▶ _Description of the task_: All lines in the data below carrying the string "weight" are to be located and copied.

╭─ Records supplied

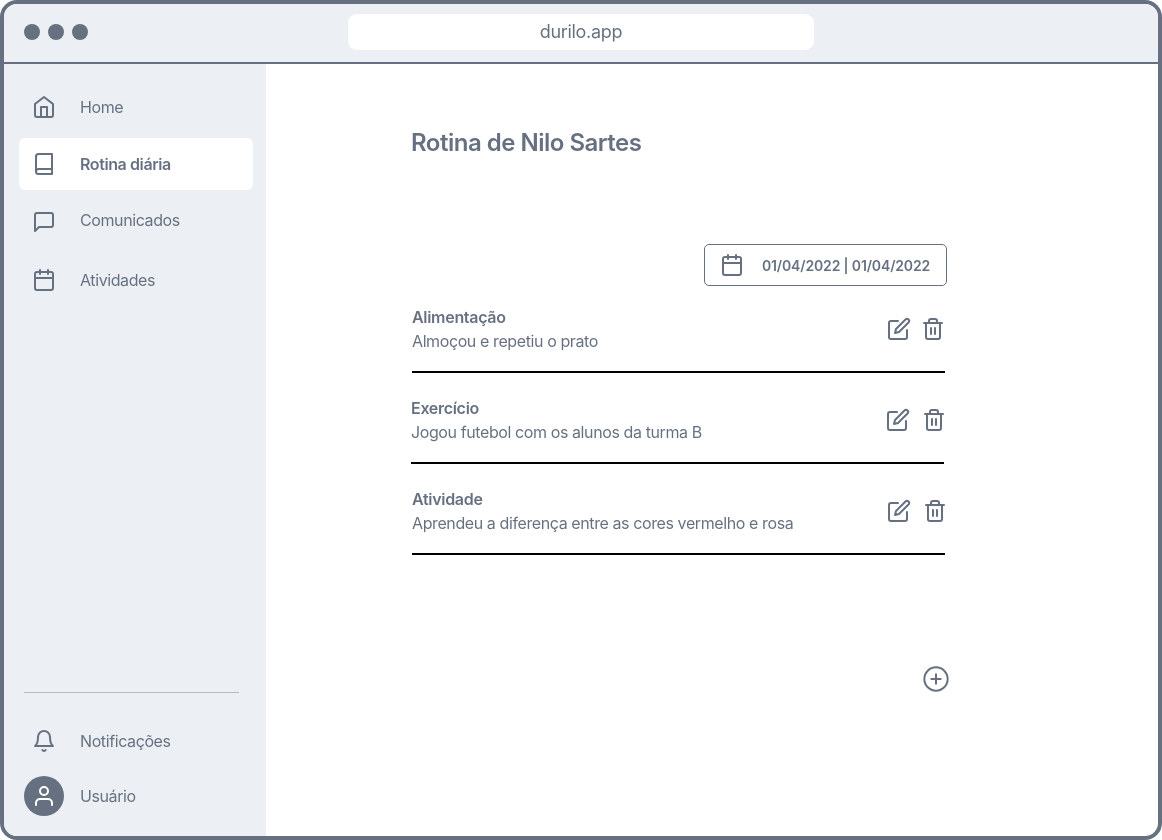
<!DOCTYPE html>
<html lang="pt-BR">
<head>
<meta charset="utf-8">
<title>Rotina diária</title>
<style>
:root {
  --ink: #667080;
  --panel: #ecf0f4;
  --paper: #ffffff;
  --rule: #000000;
  --divider: #b4bbc4;
}
* { box-sizing: border-box; margin: 0; padding: 0; }
html, body { width: 1162px; height: 840px; overflow: hidden; background: var(--paper); }
body { font: 400 16px/24px Inter, sans-serif; letter-spacing: -0.4px; color: var(--ink); }
a { color: inherit; text-decoration: none; }
ul { list-style: none; }
.icon { width: 24px; height: 24px; flex: none; display: block; fill: none; stroke: currentColor; stroke-width: 2; stroke-linecap: round; stroke-linejoin: round; }
.symbols { position: absolute; width: 0; height: 0; }

.window { width: 1162px; height: 840px; border: 4px solid var(--ink); border-radius: 17px; overflow: hidden; display: flex; flex-direction: column; background: var(--paper); }
.toolbar { height: 60px; flex: none; display: grid; grid-template-columns: 344px 466px 1fr; align-items: center; padding-bottom: 2px; background: var(--panel); border-bottom: 2px solid var(--ink); }
.dots { display: flex; gap: 8px; padding-left: 20px; }
.dots i { width: 16px; height: 16px; border-radius: 50%; background: var(--ink); }
.address { height: 36px; border-radius: 9px; background: var(--paper); font-size: 18px; line-height: 36px; letter-spacing: -0.3px; text-align: center; }

.workspace { flex: 1; display: flex; min-height: 0; }
.sidebar { width: 262px; flex: none; display: flex; flex-direction: column; padding: 17px 13px 14px 15px; background: var(--panel); }
.menu { display: flex; flex-direction: column; gap: 5px; }
.menu-item { height: 52px; display: flex; align-items: center; gap: 24px; padding-left: 13px; border-radius: 6px; }
.menu-item.active { background: var(--paper); font-weight: 600; }
.messages { margin-top: -1px; }
.messages .icon { transform: translateY(2px); }
.activities { margin-top: 3px; }
.account { margin-top: auto; }
.account::before { content: ""; display: block; width: 215px; height: 1px; margin: 0 0 22px 5px; background: var(--divider); }
.account .menu { gap: 3px; }
.user { padding-left: 5px; gap: 16px; }
.avatar { width: 40px; height: 40px; border-radius: 50%; display: grid; place-items: center; background: var(--ink); color: var(--paper); }

.routine { width: 681px; padding: 63px 0 0 145px; display: flex; flex-direction: column; }
h1 { font-size: 24px; line-height: 32px; font-weight: 600; letter-spacing: -0.5px; }
.period { align-self: flex-end; width: 243px; height: 42px; margin-top: 85px; padding: 0 0 1px 15px; display: flex; align-items: center; gap: 18px; border: 1px solid var(--ink); border-radius: 5px; font-size: 14px; font-weight: 600; letter-spacing: -0.15px; white-space: nowrap; }
.period span { padding-top: 2px; }
.entries { margin-top: 19px; display: flex; flex-direction: column; gap: 23px; }
.entry { width: 533px; height: 68px; margin-left: 1px; display: flex; justify-content: space-between; align-items: flex-start; border-bottom: 2px solid var(--rule); }
.entry:nth-child(2) { margin-left: 0; }
.entry h2 { font-size: 16px; line-height: 24px; font-weight: 600; letter-spacing: -0.3px; }
.entry p { white-space: nowrap; }
.actions { height: 48px; display: flex; align-items: center; gap: 10px; }
.entry:not(:first-child) .actions { gap: 12px; margin-right: -2px; }
.add { align-self: flex-end; margin: 110px -3px 0 0; }
.add .icon { width: 28px; height: 28px; stroke-width: 1.7; }
</style>
</head>
<body>
<svg class="symbols" aria-hidden="true">
  <defs>
    <symbol id="home" viewBox="0 0 24 24"><path d="M3 9l9-7 9 7v11a2 2 0 0 1-2 2H5a2 2 0 0 1-2-2z"/><polyline points="9 22 9 12 15 12 15 22"/></symbol>
    <symbol id="book" viewBox="0 0 24 24"><path d="M4 19.5A2.5 2.5 0 0 1 6.5 17H20"/><path d="M6.5 2H20v20H6.5A2.5 2.5 0 0 1 4 19.5v-15A2.5 2.5 0 0 1 6.5 2z"/></symbol>
    <symbol id="message" viewBox="0 0 24 24"><path d="M21 15a2 2 0 0 1-2 2H7l-4 4V5a2 2 0 0 1 2-2h14a2 2 0 0 1 2 2z"/></symbol>
    <symbol id="calendar" viewBox="0 0 24 24"><rect x="3" y="4" width="18" height="18" rx="2"/><path d="M16 2v4M8 2v4M3 10h18"/></symbol>
    <symbol id="bell" viewBox="0 0 24 24"><path d="M18 8A6 6 0 0 0 6 8c0 7-3 9-3 9h18s-3-2-3-9"/><path d="M13.7 21a2 2 0 0 1-3.4 0"/></symbol>
    <symbol id="person" viewBox="0 0 24 24"><path d="M20 21v-2a4 4 0 0 0-4-4H8a4 4 0 0 0-4 4v2"/><circle cx="12" cy="7" r="4"/></symbol>
    <symbol id="edit" viewBox="0 0 24 24"><path d="M11 4H4a2 2 0 0 0-2 2v14a2 2 0 0 0 2 2h14a2 2 0 0 0 2-2v-7"/><path d="M18.5 2.5a2.1 2.1 0 0 1 3 3L12 15l-4 1 1-4z"/></symbol>
    <symbol id="trash" viewBox="0 0 24 24"><path d="M3 6h18M19 6v14a2 2 0 0 1-2 2H7a2 2 0 0 1-2-2V6M8 6V4a2 2 0 0 1 2-2h4a2 2 0 0 1 2 2v2M10 11v6M14 11v6"/></symbol>
    <symbol id="plus" viewBox="0 0 24 24"><circle cx="12" cy="12" r="10"/><path d="M12 8v8M8 12h8"/></symbol>
  </defs>
</svg>

<div class="window">
  <header class="toolbar">
    <div class="dots"><i></i><i></i><i></i></div>
    <div class="address">durilo.app</div>
  </header>

  <div class="workspace">
    <aside class="sidebar">
      <nav class="menu">
        <a class="menu-item" href="#"><svg class="icon"><use href="#home"/></svg>Home</a>
        <a class="menu-item active" href="#"><svg class="icon"><use href="#book"/></svg>Rotina diária</a>
        <a class="menu-item messages" href="#"><svg class="icon"><use href="#message"/></svg>Comunicados</a>
        <a class="menu-item activities" href="#"><svg class="icon"><use href="#calendar"/></svg>Atividades</a>
      </nav>
      <div class="account">
        <nav class="menu">
          <a class="menu-item" href="#"><svg class="icon"><use href="#bell"/></svg>Notificações</a>
          <a class="menu-item user" href="#"><span class="avatar"><svg class="icon"><use href="#person"/></svg></span>Usuário</a>
        </nav>
      </div>
    </aside>

    <main class="routine">
      <h1>Rotina de Nilo Sartes</h1>
      <a class="period" href="#"><svg class="icon"><use href="#calendar"/></svg><span>01/04/2022 | 01/04/2022</span></a>

      <ul class="entries">
        <li class="entry">
          <div><h2>Alimentação</h2><p>Almoçou e repetiu o prato</p></div>
          <div class="actions">
            <a href="#" aria-label="Editar"><svg class="icon"><use href="#edit"/></svg></a>
            <a href="#" aria-label="Excluir"><svg class="icon"><use href="#trash"/></svg></a>
          </div>
        </li>
        <li class="entry">
          <div><h2>Exercício</h2><p>Jogou futebol com os alunos da turma B</p></div>
          <div class="actions">
            <a href="#" aria-label="Editar"><svg class="icon"><use href="#edit"/></svg></a>
            <a href="#" aria-label="Excluir"><svg class="icon"><use href="#trash"/></svg></a>
          </div>
        </li>
        <li class="entry">
          <div><h2>Atividade</h2><p>Aprendeu a diferença entre as cores vermelho e rosa</p></div>
          <div class="actions">
            <a href="#" aria-label="Editar"><svg class="icon"><use href="#edit"/></svg></a>
            <a href="#" aria-label="Excluir"><svg class="icon"><use href="#trash"/></svg></a>
          </div>
        </li>
      </ul>

      <a class="add" href="#" aria-label="Adicionar"><svg class="icon"><use href="#plus"/></svg></a>
    </main>
  </div>
</div>
</body>
</html>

╰─

▶ _Answer section_:
.menu-item.active { background: var(--paper); font-weight: 600; }
h1 { font-size: 24px; line-height: 32px; font-weight: 600; letter-spacing: -0.5px; }
.period { align-self: flex-end; width: 243px; height: 42px; margin-top: 85px; padding: 0 0 1px 15px; display: flex; align-items: center; gap: 18px; border: 1px solid var(--ink); border-radius: 5px; font-size: 14px; font-weight: 600; letter-spacing: -0.15px; white-space: nowrap; }
.entry h2 { font-size: 16px; line-height: 24px; font-weight: 600; letter-spacing: -0.3px; }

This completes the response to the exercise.